Evolving Business Outcomes
Librestream described the evolution of business outcomes they’ve witnessed across their customer base over the past few years. The initial focus was on cost avoidance and productivity gains, which is now evolving to include revenue uplift through new service offers and an increased focus on worker safety. For example, they have customers who track worker safety metrics that range from mileage saved for field inspectors to lower exposure hours in potentially dangerous environments.
Productivity and cost avoidance are still very important though with customers tracking a range of metrics from accelerated time to productivity for new techs (33% for one equipment manufacturer) to equipment uptime improvements (5-10% measured by a rig operator) and direct savings from reducing aircraft on ground time – in the range of $800,000/incident.
Some preliminary ABI Research analysis from my team and I also estimate a possible increase of 30% in operational equipment efficiency, thanks to a combination of fewer required workers, accelerated worker training, and higher per-hour worker productivity through augmented reality. There can also be a direct machine and user downtime reduction with several the most prominent use cases.
AR Part of the Digital Ecosystem
Other synergistic technologies including 5G, AI/ML, Robotics, IoT, and Blockchain are all commonplace in discussions around digitization, in which AR is an increasingly growing portion of that conversation.
Edge compute and edge streaming can offload resources from a local device to the cloud, lowering user-touching hardware requirements. AI and ML are already being utilized in big data analytics, where AR can also feed into, but on top of that components of an AR experience like SLAM tracking and object recognition can be continually improved with proper AI/ML implementations. Robotics meshes nicely with IoT and AR. And with the massive amounts of data flowing in this potential forward-looking system, blockchain to keep it secure and ensure proper delivery can be pivotal.
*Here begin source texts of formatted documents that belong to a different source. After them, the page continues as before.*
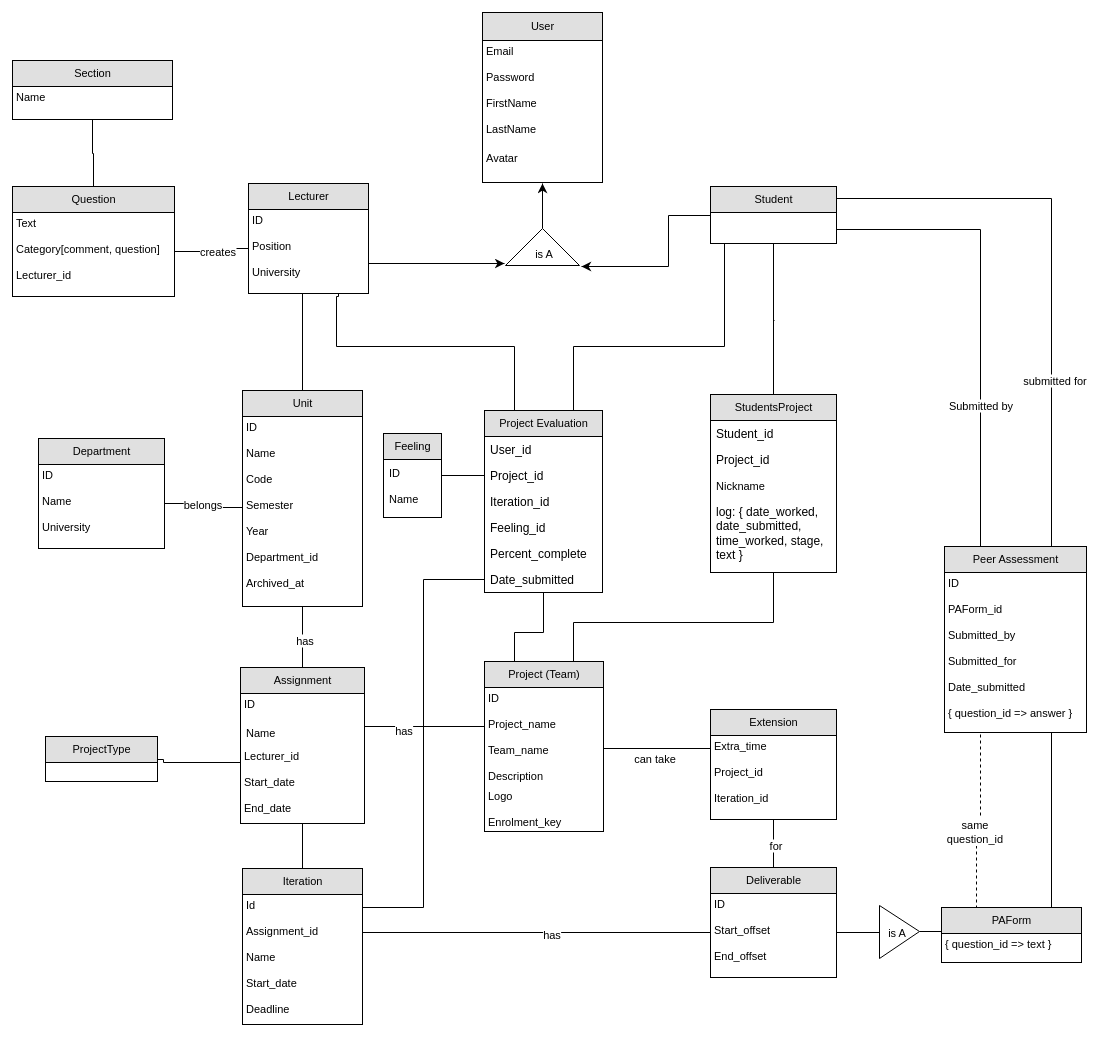
<!DOCTYPE html>
<html lang="en">
<head>
<meta charset="utf-8">
<title>Entity relationship diagram</title>
<style>
:root { --ink: #000; --paper: #fff; --header: #e0e0e0; }
* { box-sizing: border-box; margin: 0; padding: 0; }
html, body { background: var(--paper); overflow: hidden; }
.diagram {
  position: relative; width: 1100px; height: 1042px; overflow: hidden;
  background: var(--paper); color: var(--ink);
  font: 11px/14px "Liberation Sans", Arial, sans-serif;
}
.connectors { position: absolute; inset: 0; display: block; }
.connectors g { fill: none; stroke: var(--ink); stroke-width: 1; }
.connectors .shape { fill: var(--paper); }
.entity {
  position: absolute; left: var(--x); top: var(--y); width: var(--w); height: var(--h);
  display: flex; flex-direction: column;
  background: var(--paper); border: 1px solid var(--ink);
}
.entity h2 {
  flex: none; height: 26px; line-height: 25px; text-align: center;
  font-size: 11px; font-weight: 400; white-space: nowrap;
  background: var(--header); border-bottom: 1px solid var(--ink);
}
.entity.tall-header h2 { height: 28px; line-height: 27px; }
.entity ul { list-style: none; padding-left: 3px; }
.entity li { height: 26px; line-height: 21px; white-space: nowrap; }
.entity.roomy ul { padding-left: 5px; }
.entity.roomy li { line-height: 26px; }
.entity.large li { font-size: 12px; }
.entity.large li.small { font-size: 11px; }
.entity li.log { height: auto; padding-top: 6px; line-height: 14.4px; }
.entity li.short { height: 20px; }
.entity li.lowered { padding-top: 3px; }
.entity li.indented { padding-left: 2px; }
.label {
  position: absolute; left: var(--x); top: var(--y); transform: translate(-50%, -50%);
  background: var(--paper); line-height: 13px; text-align: center; white-space: nowrap;
}
.label.two-line { line-height: 14px; }
.label.inside { background: none; }
</style>
</head>
<body>
<main class="diagram">

  <svg class="connectors" width="1100" height="1042" viewBox="0 0 1100 1042" aria-hidden="true">
    <defs>
      <marker id="arrow" markerWidth="12" markerHeight="12" refX="10" refY="5" orient="auto" markerUnits="userSpaceOnUse">
        <path d="M10 5 0 0 3 5 0 10Z" fill="#000"/>
      </marker>
    </defs>
    <g transform="translate(.5 .5)">
      <path d="M92 119V153H93V186"/>
      <path d="M174 251H200M236 248H248"/>
      <path d="M302 293V390"/>
      <path d="M338 293V296H336V346H514V410"/>
      <path d="M724 243V346H573V410"/>
      <path d="M773 243V394"/>
      <path d="M773 320H774"/>
      <path d="M836 198H1051V546"/>
      <path d="M836 229H980V546"/>
      <path d="M164 503H184M222 507H242"/>
      <path d="M441 475H484"/>
      <path d="M302 606V667"/>
      <path d="M543 592V632H514V661"/>
      <path d="M773 572V622H573V661"/>
      <path d="M484 579H423V907H362"/>
      <path d="M364 726H484"/>
      <path d="M157 759H163V762H240"/>
      <path d="M302 823V868"/>
      <path d="M603 748H710"/>
      <path d="M773 819V867"/>
      <path d="M362 932H710"/>
      <path d="M836 932H879M919 931H941"/>
      <path d="M1051 732V907"/>
      <path d="M980 734V820M976 845V907" stroke-dasharray="3 3"/>
      <path d="M542 228V183" marker-end="url(#arrow)"/>
      <path d="M368 263H504" marker-end="url(#arrow)"/>
      <path d="M710 215H668V266H581" marker-end="url(#arrow)"/>
      <polygon class="shape" points="542,228 579,265 505,265"/>
      <polygon class="shape" points="879,905 919,931 879,958"/>
    </g>
  </svg>

  <section class="entity" style="--x:12px;--y:60px;--w:161px;--h:60px">
    <h2>Section</h2>
    <ul><li>Name</li></ul>
  </section>

  <section class="entity tall-header" style="--x:482px;--y:12px;--w:121px;--h:171px">
    <h2>User</h2>
    <ul><li>Email</li><li>Password</li><li>FirstName</li><li>LastName</li><li class="lowered">Avatar</li></ul>
  </section>

  <section class="entity" style="--x:12px;--y:186px;--w:163px;--h:111px">
    <h2>Question</h2>
    <ul><li>Text</li><li>Category[comment, question]</li><li>Lecturer_id</li></ul>
  </section>

  <section class="entity" style="--x:248px;--y:183px;--w:121px;--h:111px">
    <h2>Lecturer</h2>
    <ul><li>ID</li><li>Position</li><li>University</li></ul>
  </section>

  <section class="entity" style="--x:710px;--y:186px;--w:127px;--h:58px">
    <h2>Student</h2>
  </section>

  <section class="entity" style="--x:242px;--y:390px;--w:121px;--h:217px">
    <h2>Unit</h2>
    <ul><li>ID</li><li>Name</li><li>Code</li><li>Semester</li><li>Year</li><li>Department_id</li><li>Archived_at</li></ul>
  </section>

  <section class="entity" style="--x:38px;--y:438px;--w:127px;--h:111px">
    <h2>Department</h2>
    <ul><li>ID</li><li>Name</li><li>University</li></ul>
  </section>

  <section class="entity roomy" style="--x:383px;--y:433px;--w:59px;--h:85px">
    <h2>Feeling</h2>
    <ul><li>ID</li><li>Name</li></ul>
  </section>

  <section class="entity roomy large" style="--x:484px;--y:410px;--w:119px;--h:183px">
    <h2>Project Evaluation</h2>
    <ul><li>User_id</li><li>Project_id</li><li>Iteration_id</li><li>Feeling_id</li><li>Percent_complete</li><li>Date_submitted</li></ul>
  </section>

  <section class="entity roomy large" style="--x:710px;--y:394px;--w:127px;--h:179px">
    <h2>StudentsProject</h2>
    <ul>
      <li>Student_id</li><li>Project_id</li><li class="small">Nickname</li>
      <li class="log">log: { date_worked,<br>date_submitted,<br>time_worked, stage,<br>text }</li>
    </ul>
  </section>

  <section class="entity" style="--x:944px;--y:546px;--w:143px;--h:187px">
    <h2>Peer Assessment</h2>
    <ul><li>ID</li><li>PAForm_id</li><li>Submitted_by</li><li>Submitted_for</li><li>Date_submitted</li><li>{ question_id =&gt; answer }</li></ul>
  </section>

  <section class="entity" style="--x:240px;--y:667px;--w:125px;--h:157px">
    <h2>Assignment</h2>
    <ul><li>ID</li><li class="lowered indented">Name</li><li>Lecturer_id</li><li>Start_date</li><li>End_date</li></ul>
  </section>

  <section class="entity" style="--x:45px;--y:736px;--w:113px;--h:46px">
    <h2>ProjectType</h2>
  </section>

  <section class="entity" style="--x:484px;--y:661px;--w:120px;--h:171px">
    <h2>Project (Team)</h2>
    <ul><li>ID</li><li>Project_name</li><li>Team_name</li><li class="short">Description</li><li>Logo</li><li>Enrolment_key</li></ul>
  </section>

  <section class="entity" style="--x:710px;--y:709px;--w:127px;--h:111px">
    <h2>Extension</h2>
    <ul><li>Extra_time</li><li>Project_id</li><li>Iteration_id</li></ul>
  </section>

  <section class="entity" style="--x:710px;--y:867px;--w:127px;--h:111px">
    <h2>Deliverable</h2>
    <ul><li>ID</li><li>Start_offset</li><li>End_offset</li></ul>
  </section>

  <section class="entity" style="--x:242px;--y:868px;--w:121px;--h:157px">
    <h2>Iteration</h2>
    <ul><li>Id</li><li>Assignment_id</li><li>Name</li><li>Start_date</li><li>Deadline</li></ul>
  </section>

  <section class="entity" style="--x:941px;--y:907px;--w:141px;--h:56px">
    <h2>PAForm</h2>
    <ul><li>{ question_id =&gt; text }</li></ul>
  </section>

  <span class="label" style="--x:218px;--y:252px">creates</span>
  <span class="label inside" style="--x:544px;--y:254px">is A</span>
  <span class="label" style="--x:1055px;--y:381px">submitted for</span>
  <span class="label" style="--x:981px;--y:406px">Submitted by</span>
  <span class="label" style="--x:203px;--y:505px">belongs</span>
  <span class="label" style="--x:305px;--y:641px">has</span>
  <span class="label" style="--x:404px;--y:731px">has</span>
  <span class="label" style="--x:655px;--y:759px">can take</span>
  <span class="label two-line" style="--x:975px;--y:832px">same<br>question_id</span>
  <span class="label" style="--x:776px;--y:846px">for</span>
  <span class="label" style="--x:552px;--y:935px">has</span>
  <span class="label inside" style="--x:897px;--y:933px">is A</span>

</main>
</body>
</html>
All in all, AR has both objective value as a standalone technology, and improves dramatically when combined with other powerful technologies. The most value available today also happens to lie where it is most easily recognized; remote expertise, training, and data logging all have direct beneficial ties to AR both handheld and head worn.
These components are all coming together create a potential revolution in the workplace and beyond, with a true realization of a situation where the whole is greater than the sum of its parts.